The city of Waco won a $1.5 million federal grant Wednesday that will help residents pay to fix lead-paint hazards in their homes.
City leaders were ecstatic when they learned of Waco’s cut of $139 million in U.S. Department of Housing and Urban Development grants announced Wednesday to help vulnerable residents nationwide address toxic lead hazards. Children are particularly vulnerable to brain damage and other health issues caused by ingestion of lead.
Waco’s lead problems are particularly pronounced and are associated with lead-based paint on houses built before the material was banned. The Tribune-Herald reported last year that 17 percent of children in the 76707 ZIP code who were tested had lead levels of more than 5 micrograms per deciliter of blood. Areawide, 5.7 percent of children tested exceeded the 5 microgram per deciliter threshold, compared to 2.6 percent statewide.
During the water crisis in Flint, Michigan, 10.6 percent of children tested exceeded that threshold, which is the level that should trigger interventions, according to the U.S. Centers for Disease Control and Prevention.
Under the ordinance, crafted by the Waco-McLennan County Public Health District, officials will work to identify sources of lead contamination if a test identifies a child who has blood-lead levels of 10 micrograms per deciliter or more.
Property owners who fail to provide interim controls or abatement plans within 90 days could face Class C misdemeanor charges.
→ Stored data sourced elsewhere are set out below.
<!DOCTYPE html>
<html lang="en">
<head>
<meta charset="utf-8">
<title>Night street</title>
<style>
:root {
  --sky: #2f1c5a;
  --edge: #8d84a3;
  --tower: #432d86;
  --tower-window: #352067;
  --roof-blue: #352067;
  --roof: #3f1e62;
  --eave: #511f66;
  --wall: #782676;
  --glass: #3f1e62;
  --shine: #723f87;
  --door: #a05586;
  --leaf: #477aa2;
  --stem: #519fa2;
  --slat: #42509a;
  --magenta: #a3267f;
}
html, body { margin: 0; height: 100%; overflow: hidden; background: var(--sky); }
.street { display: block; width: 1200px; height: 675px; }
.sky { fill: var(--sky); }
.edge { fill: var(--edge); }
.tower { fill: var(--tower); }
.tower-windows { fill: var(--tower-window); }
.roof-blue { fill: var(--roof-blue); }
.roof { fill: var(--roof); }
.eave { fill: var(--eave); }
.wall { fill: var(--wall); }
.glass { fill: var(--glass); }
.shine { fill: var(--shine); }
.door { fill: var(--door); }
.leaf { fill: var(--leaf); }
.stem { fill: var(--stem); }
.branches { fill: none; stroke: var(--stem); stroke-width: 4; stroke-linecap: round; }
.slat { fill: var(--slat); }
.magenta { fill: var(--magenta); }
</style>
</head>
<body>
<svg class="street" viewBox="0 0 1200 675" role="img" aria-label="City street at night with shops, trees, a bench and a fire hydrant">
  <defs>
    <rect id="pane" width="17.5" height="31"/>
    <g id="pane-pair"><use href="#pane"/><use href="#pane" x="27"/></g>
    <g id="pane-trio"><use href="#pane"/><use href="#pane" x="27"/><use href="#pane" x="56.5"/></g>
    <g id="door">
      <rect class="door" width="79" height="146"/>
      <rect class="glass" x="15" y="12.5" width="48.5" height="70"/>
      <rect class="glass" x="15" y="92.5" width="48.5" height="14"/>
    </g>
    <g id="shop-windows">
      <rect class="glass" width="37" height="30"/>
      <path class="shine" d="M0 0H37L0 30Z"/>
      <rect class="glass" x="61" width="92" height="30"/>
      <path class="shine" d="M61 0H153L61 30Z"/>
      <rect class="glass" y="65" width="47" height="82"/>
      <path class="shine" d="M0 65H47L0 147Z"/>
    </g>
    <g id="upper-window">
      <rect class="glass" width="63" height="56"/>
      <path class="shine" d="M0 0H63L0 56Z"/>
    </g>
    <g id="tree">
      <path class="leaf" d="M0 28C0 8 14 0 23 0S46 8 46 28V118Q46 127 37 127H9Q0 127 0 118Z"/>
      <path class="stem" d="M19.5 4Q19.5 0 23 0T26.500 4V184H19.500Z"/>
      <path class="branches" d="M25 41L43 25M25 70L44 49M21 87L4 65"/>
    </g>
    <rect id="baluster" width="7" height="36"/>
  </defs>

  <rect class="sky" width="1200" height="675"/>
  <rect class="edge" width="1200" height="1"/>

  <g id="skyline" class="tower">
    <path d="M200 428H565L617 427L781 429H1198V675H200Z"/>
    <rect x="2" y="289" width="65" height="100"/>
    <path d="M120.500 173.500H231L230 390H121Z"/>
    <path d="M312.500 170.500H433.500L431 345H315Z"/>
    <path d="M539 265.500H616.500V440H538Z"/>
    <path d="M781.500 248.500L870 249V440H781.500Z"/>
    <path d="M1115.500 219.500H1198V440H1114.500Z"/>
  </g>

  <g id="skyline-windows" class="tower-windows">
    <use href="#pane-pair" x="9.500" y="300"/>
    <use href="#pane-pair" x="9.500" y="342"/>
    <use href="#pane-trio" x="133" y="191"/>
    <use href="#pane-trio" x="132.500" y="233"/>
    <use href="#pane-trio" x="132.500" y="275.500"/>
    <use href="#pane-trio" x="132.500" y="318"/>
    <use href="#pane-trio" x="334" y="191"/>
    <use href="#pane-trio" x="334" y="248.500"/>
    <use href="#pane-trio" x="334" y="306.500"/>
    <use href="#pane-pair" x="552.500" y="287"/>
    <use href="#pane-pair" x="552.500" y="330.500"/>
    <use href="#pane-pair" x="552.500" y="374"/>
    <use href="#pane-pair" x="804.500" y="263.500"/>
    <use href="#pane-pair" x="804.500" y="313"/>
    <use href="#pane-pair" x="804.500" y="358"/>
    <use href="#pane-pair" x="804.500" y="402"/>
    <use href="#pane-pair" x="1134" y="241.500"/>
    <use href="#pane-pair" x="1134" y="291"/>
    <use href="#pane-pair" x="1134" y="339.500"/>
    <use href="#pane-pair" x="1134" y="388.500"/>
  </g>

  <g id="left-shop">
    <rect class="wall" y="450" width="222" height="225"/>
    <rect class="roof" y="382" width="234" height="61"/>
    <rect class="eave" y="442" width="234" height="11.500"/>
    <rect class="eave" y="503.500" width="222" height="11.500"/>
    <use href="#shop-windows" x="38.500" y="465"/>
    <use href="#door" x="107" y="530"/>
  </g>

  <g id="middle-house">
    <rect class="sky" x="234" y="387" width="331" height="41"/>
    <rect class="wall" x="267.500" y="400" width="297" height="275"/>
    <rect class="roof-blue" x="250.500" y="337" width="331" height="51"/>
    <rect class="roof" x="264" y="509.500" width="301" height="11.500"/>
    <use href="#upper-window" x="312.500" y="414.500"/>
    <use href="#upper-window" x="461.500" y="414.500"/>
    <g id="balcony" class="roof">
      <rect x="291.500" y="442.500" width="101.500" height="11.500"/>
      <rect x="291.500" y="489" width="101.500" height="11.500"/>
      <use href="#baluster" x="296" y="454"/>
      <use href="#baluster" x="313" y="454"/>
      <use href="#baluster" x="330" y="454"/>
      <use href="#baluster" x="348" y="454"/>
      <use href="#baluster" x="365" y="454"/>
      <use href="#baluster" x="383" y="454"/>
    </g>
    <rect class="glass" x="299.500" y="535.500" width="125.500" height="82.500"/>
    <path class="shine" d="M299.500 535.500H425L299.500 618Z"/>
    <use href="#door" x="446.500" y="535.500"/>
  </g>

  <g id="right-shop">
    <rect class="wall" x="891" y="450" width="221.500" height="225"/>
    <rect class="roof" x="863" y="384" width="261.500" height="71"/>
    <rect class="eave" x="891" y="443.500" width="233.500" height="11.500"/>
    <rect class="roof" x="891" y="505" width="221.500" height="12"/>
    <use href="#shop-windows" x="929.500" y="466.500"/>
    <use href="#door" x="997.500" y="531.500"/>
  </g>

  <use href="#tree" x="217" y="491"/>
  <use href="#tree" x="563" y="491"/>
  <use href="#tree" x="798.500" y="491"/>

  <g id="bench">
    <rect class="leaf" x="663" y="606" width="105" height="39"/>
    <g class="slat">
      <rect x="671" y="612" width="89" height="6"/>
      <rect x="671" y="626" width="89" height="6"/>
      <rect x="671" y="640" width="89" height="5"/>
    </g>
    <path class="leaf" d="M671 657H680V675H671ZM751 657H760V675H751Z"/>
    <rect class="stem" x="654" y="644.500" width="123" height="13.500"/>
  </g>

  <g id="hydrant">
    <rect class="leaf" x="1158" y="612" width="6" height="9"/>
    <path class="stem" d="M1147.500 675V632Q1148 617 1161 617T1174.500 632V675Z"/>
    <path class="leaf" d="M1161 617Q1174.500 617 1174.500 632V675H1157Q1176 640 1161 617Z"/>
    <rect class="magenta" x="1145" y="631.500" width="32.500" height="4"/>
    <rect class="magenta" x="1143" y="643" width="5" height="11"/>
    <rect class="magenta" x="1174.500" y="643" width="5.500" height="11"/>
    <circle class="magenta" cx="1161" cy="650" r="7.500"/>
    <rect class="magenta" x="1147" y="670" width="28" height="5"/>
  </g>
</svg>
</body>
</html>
City officials have said they believe the ordinance is the first of its kind in Texas.
The grant is expected to be enough to pay for 140 low-income Waco families to fix lead problems in their homes. Lead paint is typically addressed by encapsulating it in another specialized paint or by removing it while taking steps to collect dust and protect workers from exposure.
The city did not start enforcing the new ordinance as it waited for results of its grant application, Assistant City Manager Deidra Emerson said.
“This has been such a long process, and I’m so happy,” health district spokeswoman Kelly Craine said. “There were several of us working on it, from housing, from health, and we got a lot of support from city managers. Now, to actually have it, I’m excited, and I can’t wait to really find out and get started and know how it’s going to work.”
Waco District 3 Councilman John Kinnaird, who is also chairman of the health district, said collaboration between various groups was necessary to get to this point and win the grant.
“I think it’s fantastic,” Kinnaird said. “I’m very excited and very appreciative to all the work the staff put in because it’s a very competitive grant. The fact that we were awarded such a substantial amount, I think it’s going to be a fantastic thing in this community, and it’s going to go a long way.
“It’s still a first step, but it’ll go a long way toward helping remediate and alleviate the problem that this lead and paint and other environmental contamination points has on the community.”
Also Wednesday, President Donald Trump’s administration released a plan involving several federal agencies meant to combat lead exposure in children. Environmental advocates said the attention on the issue is appreciated but that the plan lacks new targets for regulatory or enforcement action, the AP reported.
HUD Secretary Ben Carson announced the $139 million grant package Waco got a piece of during an event Wednesday with other federal officials introducing the administration’s lead plan.
The CDC has found that children in at least 4 million households nationwide are exposed to lead from a variety of sources, according to the AP report.
In Waco, flaking lead paint is the main culprit for exposure. Paint makers lowered the concentration of lead in their products in the 1960s, and lead in paint was banned nationwide in 1978. More than two-thirds of homes in the 76707 ZIP code were built before 1960.
“Today, we take another important step toward creating safer and healthier homes for families and their children,” Carson wrote in a press release. “At HUD, one of our most important missions is to provide people with safe and reliable housing, and these grants will help states and local communities eliminate lead-based paint and other health hazards from low-income homes.”